A PROBABLE CAUSE
You might be surprised to know that probability is a relatively new area of math. Probability began to be studied in the mid-1600s. That may seem like a long time ago, but remember that people have been doing geometry for thousands of years.
Probability is involved any time we do something where we can’t know in advance what is going to happen. When we toss a coin in the air, we know it is going to come back down. However, we don’t know if it will land as heads or tails. That is probability.
Can you guess how many other words you could make by using any of the eleven letters in the word PROBABILITY? Do you think you could make fifty words, or is the number closer to twenty? There is no way to know except by sitting down with paper and pencil and inking a list.
For each word, you can use each letter as many times as it appears in PROBABILITY. For example, you could spell BABY because there are two Bs, but you can’t spell ROOT, because there is only one o.
When you roll the die, you are playing with probability. With each roll, you are just as likely to get I as you are 2, 3, 4, 5, or 6. That means that you have one in six chances to get any number. And each time you throw the die, the probability of getting a particular number remains the same.
This is a game for two players. To play, you will need the following: • Five pennies and five nickels (or two sets of other markers) • A pair of dice • Paper and pencil for keeping score Players should cache have five markers, which are prisoners. Player 1 places his or her five prisoners in each cell of the top row. Player 2 places prisoners in the bottom row. Players take turns rolling the dice and subtracting the smaller number from the larger. If the difference matches a cell number, the prisoner kept in that cell goes free (is taken off the board). Whoever frees all the prisoners first, wins!
Who Owns That Car?

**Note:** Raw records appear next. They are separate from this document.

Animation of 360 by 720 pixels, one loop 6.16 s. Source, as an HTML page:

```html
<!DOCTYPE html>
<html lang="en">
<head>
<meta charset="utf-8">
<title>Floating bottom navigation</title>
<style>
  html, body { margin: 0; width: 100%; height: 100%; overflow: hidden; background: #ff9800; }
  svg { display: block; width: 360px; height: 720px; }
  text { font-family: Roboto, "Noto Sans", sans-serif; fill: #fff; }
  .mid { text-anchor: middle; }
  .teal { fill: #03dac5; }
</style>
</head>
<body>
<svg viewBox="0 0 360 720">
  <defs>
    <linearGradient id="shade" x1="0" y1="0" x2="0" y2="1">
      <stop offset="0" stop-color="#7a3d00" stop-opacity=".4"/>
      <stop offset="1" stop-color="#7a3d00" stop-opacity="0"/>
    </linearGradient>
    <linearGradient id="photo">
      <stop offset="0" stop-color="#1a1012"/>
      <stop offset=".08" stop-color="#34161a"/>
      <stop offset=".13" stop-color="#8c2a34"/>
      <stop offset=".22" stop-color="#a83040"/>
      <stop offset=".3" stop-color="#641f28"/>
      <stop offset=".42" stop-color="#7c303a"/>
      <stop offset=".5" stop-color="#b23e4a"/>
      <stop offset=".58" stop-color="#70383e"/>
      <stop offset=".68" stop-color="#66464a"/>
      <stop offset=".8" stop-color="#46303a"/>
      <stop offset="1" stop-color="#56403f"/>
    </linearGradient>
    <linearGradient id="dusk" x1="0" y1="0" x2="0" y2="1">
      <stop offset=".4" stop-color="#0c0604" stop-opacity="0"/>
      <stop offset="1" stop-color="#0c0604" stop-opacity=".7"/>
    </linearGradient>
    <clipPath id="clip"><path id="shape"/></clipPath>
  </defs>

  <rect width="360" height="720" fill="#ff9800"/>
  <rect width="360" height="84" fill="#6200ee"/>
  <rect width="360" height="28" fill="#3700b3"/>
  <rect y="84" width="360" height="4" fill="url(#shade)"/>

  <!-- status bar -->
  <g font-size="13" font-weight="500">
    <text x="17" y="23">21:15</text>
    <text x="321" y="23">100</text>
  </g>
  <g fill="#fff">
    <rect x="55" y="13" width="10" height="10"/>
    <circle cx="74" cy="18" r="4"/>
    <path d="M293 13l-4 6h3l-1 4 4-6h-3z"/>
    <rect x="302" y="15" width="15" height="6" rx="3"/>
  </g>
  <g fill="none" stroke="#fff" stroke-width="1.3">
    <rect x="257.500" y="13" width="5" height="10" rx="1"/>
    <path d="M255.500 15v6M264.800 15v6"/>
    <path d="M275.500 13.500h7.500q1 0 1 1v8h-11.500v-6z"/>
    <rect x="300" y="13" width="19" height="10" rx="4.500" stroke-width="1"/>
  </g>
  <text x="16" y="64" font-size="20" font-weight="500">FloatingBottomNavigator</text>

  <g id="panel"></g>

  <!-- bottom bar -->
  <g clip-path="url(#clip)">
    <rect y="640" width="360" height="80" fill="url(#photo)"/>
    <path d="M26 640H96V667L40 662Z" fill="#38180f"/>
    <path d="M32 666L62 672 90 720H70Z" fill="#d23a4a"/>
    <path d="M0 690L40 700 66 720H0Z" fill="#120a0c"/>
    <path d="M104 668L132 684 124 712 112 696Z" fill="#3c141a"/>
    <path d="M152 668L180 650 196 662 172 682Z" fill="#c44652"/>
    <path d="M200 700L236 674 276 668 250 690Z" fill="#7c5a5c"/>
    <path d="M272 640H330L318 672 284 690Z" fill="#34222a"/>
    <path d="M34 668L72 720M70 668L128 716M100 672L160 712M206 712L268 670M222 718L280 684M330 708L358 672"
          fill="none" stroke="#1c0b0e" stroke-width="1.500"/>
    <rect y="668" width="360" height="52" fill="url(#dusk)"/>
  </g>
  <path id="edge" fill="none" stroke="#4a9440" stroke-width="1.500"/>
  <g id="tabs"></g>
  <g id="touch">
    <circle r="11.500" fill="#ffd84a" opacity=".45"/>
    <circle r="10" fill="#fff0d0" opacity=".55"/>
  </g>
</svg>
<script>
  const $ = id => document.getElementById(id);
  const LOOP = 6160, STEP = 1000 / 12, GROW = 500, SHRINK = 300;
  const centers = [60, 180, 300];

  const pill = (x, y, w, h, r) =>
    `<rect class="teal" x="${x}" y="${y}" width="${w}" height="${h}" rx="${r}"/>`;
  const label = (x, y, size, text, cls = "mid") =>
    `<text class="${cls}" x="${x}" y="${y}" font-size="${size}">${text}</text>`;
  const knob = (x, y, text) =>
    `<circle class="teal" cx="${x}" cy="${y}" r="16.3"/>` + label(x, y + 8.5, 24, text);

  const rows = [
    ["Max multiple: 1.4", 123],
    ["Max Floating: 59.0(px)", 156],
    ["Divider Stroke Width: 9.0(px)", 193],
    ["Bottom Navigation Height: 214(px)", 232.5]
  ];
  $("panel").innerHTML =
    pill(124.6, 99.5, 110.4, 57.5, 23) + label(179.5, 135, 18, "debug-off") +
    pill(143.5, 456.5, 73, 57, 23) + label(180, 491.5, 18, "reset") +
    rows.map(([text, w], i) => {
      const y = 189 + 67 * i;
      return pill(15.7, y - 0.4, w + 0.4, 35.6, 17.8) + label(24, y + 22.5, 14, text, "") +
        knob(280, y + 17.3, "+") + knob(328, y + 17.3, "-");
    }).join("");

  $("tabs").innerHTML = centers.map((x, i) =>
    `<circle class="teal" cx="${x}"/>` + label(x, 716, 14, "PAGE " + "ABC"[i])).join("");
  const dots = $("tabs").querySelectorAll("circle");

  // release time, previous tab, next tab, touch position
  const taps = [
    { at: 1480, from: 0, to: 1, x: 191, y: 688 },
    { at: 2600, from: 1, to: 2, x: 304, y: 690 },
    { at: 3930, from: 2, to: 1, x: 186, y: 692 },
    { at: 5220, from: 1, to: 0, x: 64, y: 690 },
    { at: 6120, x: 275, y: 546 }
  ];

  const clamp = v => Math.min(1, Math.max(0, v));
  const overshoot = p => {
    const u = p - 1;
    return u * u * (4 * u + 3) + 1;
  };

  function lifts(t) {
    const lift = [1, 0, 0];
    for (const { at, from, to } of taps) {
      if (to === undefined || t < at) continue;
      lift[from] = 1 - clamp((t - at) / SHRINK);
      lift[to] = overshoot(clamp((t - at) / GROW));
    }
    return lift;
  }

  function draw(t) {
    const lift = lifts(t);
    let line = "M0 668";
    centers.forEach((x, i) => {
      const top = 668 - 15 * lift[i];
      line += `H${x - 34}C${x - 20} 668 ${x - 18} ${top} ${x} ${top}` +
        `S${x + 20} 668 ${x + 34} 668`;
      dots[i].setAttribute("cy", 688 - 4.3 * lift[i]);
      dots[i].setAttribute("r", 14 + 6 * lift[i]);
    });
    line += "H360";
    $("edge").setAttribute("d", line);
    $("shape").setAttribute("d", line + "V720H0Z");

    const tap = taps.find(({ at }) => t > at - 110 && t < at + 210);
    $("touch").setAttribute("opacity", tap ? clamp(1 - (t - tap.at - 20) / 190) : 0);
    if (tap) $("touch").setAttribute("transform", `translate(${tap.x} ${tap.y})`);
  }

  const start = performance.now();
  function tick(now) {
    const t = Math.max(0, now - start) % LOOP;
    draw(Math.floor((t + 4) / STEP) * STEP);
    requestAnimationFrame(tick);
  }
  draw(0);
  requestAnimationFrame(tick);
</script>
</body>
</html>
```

A man came into the motor vehicle department to register his new car. He requested a very special license plate with the numbers 337 31770. While signing the paperwork, the mysterious man said “Now everyone will know that this car belongs to me!” What was the man’s name?
Even and Odd-Explained
What’s going on? Why does Player E keep winning? There are two possible explanations:
1. If Player E always shows either two or four fingers, the answer will always be even regardless of the number of fingers Player O shows. Player E will win every time.
2. If Player Eis totally honest and shows fingers randomly, then it is the same as using the spinner. Player E will win most of the time. To see why, fill in this multiplication table and circle all the even numbers. Wow!